Human germ cell development is poorly understood with most of our knowledge derived by extrapolation of studies in mice. Nonetheless, although human germ cell development undoubtedly shares similarity to that of the mouse given their similarities in embryology, it is also clear that genetic requirements for human germ cell development are unique. This is illustrated by a number of observations. First, there are several Y chromosome genes, including the DAZ
genes, that are absent in mice (26
). Thus, understanding their role and that of related homologs, such as DAZL

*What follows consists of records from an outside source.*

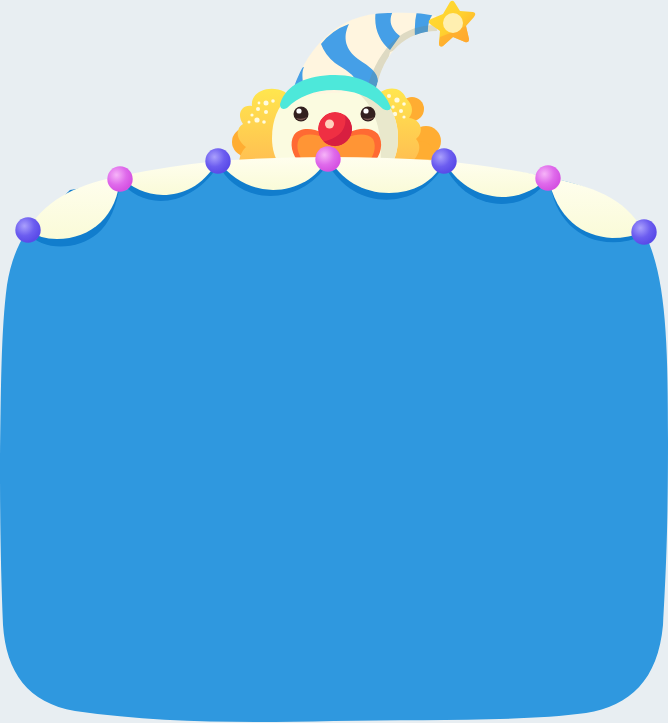
<!DOCTYPE html>
<html lang="en">
<head>
<meta charset="utf-8">
<title>Clown panel</title>
<style>
:root {
  --backdrop: #e8eef2;
  --panel: #2f98df;
  --panel-shade: #117dcd;
  --cream: #fefde4;
  --teal: #4de8da;
  --stripe: #459fe7;
  --red: #ef2f43;
  --red-dark: #d81f40;
  --orange: #ff9535;
  --orange-dark: #ff6a33;
  --curl: #ffad32;
}
* { box-sizing: border-box; }
html, body { margin: 0; width: 668px; height: 723px; overflow: hidden; background: var(--backdrop); }
.clown-panel { display: block; width: 668px; height: 723px; }
.panel { fill: var(--panel); }
.bunting-shade { fill: var(--panel-shade); }
.stripe { fill: var(--stripe); }
.band { fill: var(--teal); }
.curl { fill: var(--curl); }
.mouth { fill: var(--orange-dark); }
.mouth-inner { fill: var(--orange); }
.nose { fill: var(--red); }
.nose-shade { fill: var(--red-dark); }
.sparkle { fill: #fffbe0; }
</style>
</head>
<body>
<svg class="clown-panel" viewBox="0 0 668 723" role="img" aria-label="Clown peeking over a blue panel with scalloped bunting">
  <defs>
    <linearGradient id="hair" x1="0" y1="0" x2="0" y2="1">
      <stop offset="0" stop-color="#ffe64e"/>
      <stop offset="1" stop-color="#ffbe52"/>
    </linearGradient>
    <linearGradient id="cloth" x1="0" y1="0" x2="0" y2="1">
      <stop offset="0" stop-color="#fffeee"/>
      <stop offset="1" stop-color="#fafbd8"/>
    </linearGradient>
    <linearGradient id="star-fill" x1="0" y1="0" x2="1" y2="1">
      <stop offset="0" stop-color="#ffdf35"/>
      <stop offset="0.5" stop-color="#ffd02f"/>
      <stop offset="1" stop-color="#ff9f2c"/>
    </linearGradient>
    <radialGradient id="violet" cx="0.36" cy="0.34" r="0.65">
      <stop offset="0" stop-color="#aaa0fc"/>
      <stop offset="0.6" stop-color="#6c5df0"/>
      <stop offset="1" stop-color="#5a4be8"/>
    </radialGradient>
    <radialGradient id="pink" cx="0.36" cy="0.34" r="0.65">
      <stop offset="0" stop-color="#f6b4f8"/>
      <stop offset="0.6" stop-color="#df6aeb"/>
      <stop offset="1" stop-color="#d552e2"/>
    </radialGradient>
    <clipPath id="hat-clip">
      <path d="M291 96C304 52 335 12 390 13C408 12 424 13 436 16L437 31C406 31 383 52 376 90Z"/>
    </clipPath>
    <clipPath id="head-clip">
      <path d="M272 138C272 102 296 82 335 82C374 82 398 104 398 138C398 150 395 160 390 166H280C275 158 272 150 272 138Z"/>
    </clipPath>
    <clipPath id="nose-clip"><circle cx="335" cy="129" r="17"/></clipPath>
    <g id="eye">
      <circle r="7.5" fill="#33201f"/>
      <path d="M-5 4A7 7 0 0 0 6 3Q1 6-5 4Z" fill="#7a5752"/>
      <circle cx="-2" cy="-3" r="2.6" fill="#fff"/>
    </g>
    <circle id="violet-ball" r="12.7" fill="url(#violet)"/>
    <circle id="pink-ball" r="12.7" fill="url(#pink)"/>
  </defs>

  <g id="clown">
    <g id="hair-back" class="curl">
      <circle cx="412" cy="109" r="12"/>
      <circle cx="426" cy="141" r="15"/>
      <circle cx="246" cy="142" r="14"/>
      <circle cx="420" cy="154" r="13"/>
      <path d="M236 150L246 162H280V130Z"/>
    </g>
    <g id="hair-front" fill="url(#hair)">
      <path d="M239 162C240 155 242 151 246 147C236 140 235 129 243 124C236 114 242 104 252 106C250 92 269 84 285 92L300 110L285 165Z"/>
      <path d="M374 100C380 87 400 83 406 98C414 106 413 113 409 118C421 119 425 132 416 139C423 147 418 157 410 164H384Z"/>
    </g>
    <g id="hair-sparkles" class="sparkle">
      <circle cx="266" cy="103" r="2.5"/><circle cx="273" cy="101" r="1.8"/>
      <circle cx="258" cy="109" r="2"/><circle cx="266" cy="112" r="2"/>
      <circle cx="252" cy="115" r="1.6"/><circle cx="257" cy="120" r="2.6"/>
      <circle cx="264" cy="122" r="1.8"/><circle cx="249" cy="122" r="1.5"/>
      <circle cx="259" cy="103" r="1.4"/>
      <circle cx="389" cy="96" r="2"/><circle cx="397" cy="100" r="2.6"/>
      <circle cx="404" cy="104" r="1.8"/><circle cx="393" cy="107" r="1.7"/>
      <circle cx="401" cy="111" r="2"/><circle cx="395" cy="114" r="2.2"/>
      <circle cx="404" cy="117" r="1.6"/>
    </g>

    <g id="face" clip-path="url(#head-clip)">
      <rect x="270" y="80" width="130" height="90" fill="#fbfbe0"/>
      <path d="M330 80C366 88 385 116 380 168H402V80Z" fill="#e9e8cc"/>
    </g>
    <use href="#eye" x="301" y="114"/>
    <use href="#eye" x="368" y="114"/>
    <path class="mouth" d="M335 144C325 129 302 124 294 135C289 143 292 155 300 164H373C381 155 384 143 378 134C369 124 346 129 335 144Z"/>
    <path class="mouth-inner" d="M335 147C325 134 305 131 299 139C295 147 299 157 306 165H366C374 157 377 147 373 139C366 131 346 134 335 147Z"/>
    <g id="nose" clip-path="url(#nose-clip)">
      <circle class="nose" cx="335" cy="129" r="17"/>
      <path class="nose-shade" d="M343 110C350 125 342 139 321 142L335 150L356 140V112Z"/>
      <circle cx="329.5" cy="124" r="4.5" fill="#ffd2bd"/>
    </g>

    <g id="hat" clip-path="url(#hat-clip)">
      <rect x="285" y="5" width="160" height="95" fill="#fff5df"/>
      <path class="stripe" d="M286 98L290 78Q296 68 304 67C300 76 305 84 303 98Z"/>
      <path class="stripe" d="M321 44Q332 30 349 24C342 38 346 50 358 59C370 67 378 72 378 82L374 92L357 84C355 74 345 70 335 63Q325 55 321 44Z"/>
      <path class="stripe" d="M376 10L393 11C388 21 391 29 400 36L390 50C379 41 373 27 376 10Z"/>
      <path class="stripe" d="M417 11L433 14Q427 22 428 34L415 37Q414 22 417 11Z"/>
      <path d="M438 25C405 24 380 44 367 88L379 94L390 52L438 33Z" fill="#77806a" fill-opacity="0.24"/>
    </g>
    <path class="band" d="M280 104C286 84 308 75 335 75C362 75 384 87 391 108Q389 112 383 109C370 96 353 90 334 90C314 90 298 97 287 108Q280 111 280 104Z"/>
    <g id="star">
      <path d="M450 2Q453-1 455 3L460 11L473 12Q477 13 474 17L466 26L469 39Q469 43 465 42L453 37L443 46Q439 48 439 43L440 31L430 24Q427 21 431 19L443 14Z" fill="url(#star-fill)"/>
      <path d="M466 26L469 39Q469 43 465 42L453 37L443 46Q439 48 439 43L440 37L453 32Z" fill="#ffa62f" fill-opacity="0.65"/>
      <circle cx="453" cy="23" r="10" fill="#ffefb0"/>
    </g>
  </g>

  <path id="panel" class="panel" d="M27 231C60 190 100 176 218 164C290 158 380 158 444 163C560 175 612 184 644 232C666 275 668 340 668 440C668 530 666 570 663 625C658 680 630 706 586 713C520 722 420 719 334 721C240 723 160 723 75 711C28 703 6 672 3 625C1 575 0 530 0 460C1 390 1 330 7 285Q12 253 27 231Z"/>

  <g id="bunting">
    <g class="bunting-shade">
      <path d="M27 232C42 252 78 250 97 234Q116 218 120 182L70 190Z"/>
      <path d="M120 180C140 209 188 211 218 166Z"/>
      <path d="M218 164C238 205 298 208 328 164Z"/>
      <path d="M328 164C354 211 417 212 444 165Z"/>
      <path d="M444 164C466 212 522 216 548 180Z"/>
      <path d="M550 180C554 226 593 256 644 236L600 196Z"/>
    </g>
    <g fill="url(#cloth)">
      <path d="M27 230C49 196 81 184 120 176C118 216 91 239 57 239Q40 239 27 230Z"/>
      <path d="M120 176Q168 166 218 161C202 187 182 195 163 195Q137 194 120 176Z"/>
      <path d="M218 161Q272 157 328 157C318 178 296 190 273 190Q240 189 218 161Z"/>
      <path d="M328 157Q388 157 444 161C434 182 413 193 389 193C363 193 341 180 328 157Z"/>
      <path d="M444 161Q500 167 548 177C537 190 519 197 502 197C475 196 456 182 444 161Z"/>
      <path d="M548 177C592 187 624 196 644 232Q629 238 612 238C582 236 557 219 548 177Z"/>
    </g>
    <g id="bunting-balls">
      <use href="#violet-ball" x="28" y="230"/>
      <use href="#pink-ball" x="120" y="179"/>
      <use href="#violet-ball" x="218" y="161"/>
      <use href="#pink-ball" x="328" y="159"/>
      <use href="#violet-ball" x="444" y="161"/>
      <use href="#pink-ball" x="548" y="178"/>
      <use href="#violet-ball" x="644" y="232"/>
    </g>
  </g>
</svg>
</body>
</html>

whose functions appear to overlap at least minimally, is difficult (or impossible) on a genetic background that lacks key regulators. Second, similarly in the case of X chromosome, women require two X chromosomes for oocyte development, whereas mice are fertile with just a single X (30
). Third, it has been observed that reproductive genes and proteins may evolve rapidly (33
). Indeed, the human genes, STELLAR
, encode examples of extremely divergent proteins that are expressed in germ cells. Mouse and human Stella
homologs are just 30% identical at the amino acid level and have distinct differences in expression (14
). Fourth, it is clear that humans are remarkably infertile compared with other species, with nearly half of the infertility cases linked to faulty germ cell development (36
). Finally, humans are remarkably imprecise in carrying out some key aspects of germ cell development that are reportedly the most highly conserved. For example, meiotic chromosome missegregation is rare in most model organisms. In the common yeast, chromosome missegregation occurs in ~1/10 000 cells. In flies, missegregation occurs in 1/1000 to 1/2000 cells and in mice in ≤1/100. In humans, meiotic chromosome missegregation occurs in 5–20% or more of cells depending on sex and age (37
). Thus, there are fundamental differences in the genetics, biology and pathology of human germ cell development, compared with model organisms, that merit studies of human germ cell development per se
. Yet, given the timeline of human germ cell development in vivo
in the first trimester, it has not been possible to probe gene function on a human genome background.
Recently, the differentiation of hESCs has been used to probe gene function in human germ cell development (15
). In these studies, human germ cell development was assessed following silencing and overexpressing of genes of the DAZ
gene family that encode germ cell-specific cytoplasmic RNA-binding proteins (not transcription factors). Results indicated that human germ cell formation and developmental progression could be modulated by the DAZ
gene family with human DAZL
shown to function in PGC formation, whereas the Y chromosome homolog, DAZ
, and closely related autosomal homology, BOULE
, promoted later stages of meiosis and development of haploid gametes. In spite of these successes, however, further genetic analysis is clearly justified; the use of iPSCs would allow us to take advantage of naturally occurring human genetic variants, including complex deletions and rearrangement, for further analysis.
In this study, we show that human adult and fetal somatic cell-derived iPSC lines can differentiate to PGCs in a similar manner to hESCs, with some differences noted. In addition, we observed that like hESCs, germ cells differentiated from iPSCs entered meiosis, a functional marker of germ cell formation and differentiation, when DAZ family proteins were overexpressed. Furthermore, data indicate that the iPSC lines can differentiate to haploid cells with characteristic staining of ACROSIN for spermatid. With these results, we suggest that iPSCs may provide a useful platform for the study of human germ cell development and infertility defects. Indeed, our data indicate that germ cell differentiation may occur more spontaneously in iPSCs than in hESCs. This may be linked to the process of reprogramming, enhanced expression of pluripotency markers or a preferential differentiation to germline rather than somatic cell derivatives.
Finally, we note that although a major cause of infertility is the production of few or no germ cells, often associated with meiotic defects, today's treatments for infertility are largely ineffective for those with few or no germ cells (38
). We envision that the production of germ cells from iPSCs may enable direct screening and assay not only of genetic factors but also for chemicals or small molecules that promote germ cell survival or demise. Ultimately, this may contribute to new strategies for the diagnosis and treatment of infertility, a common health problem that affects 10–15% of reproductive-age couples.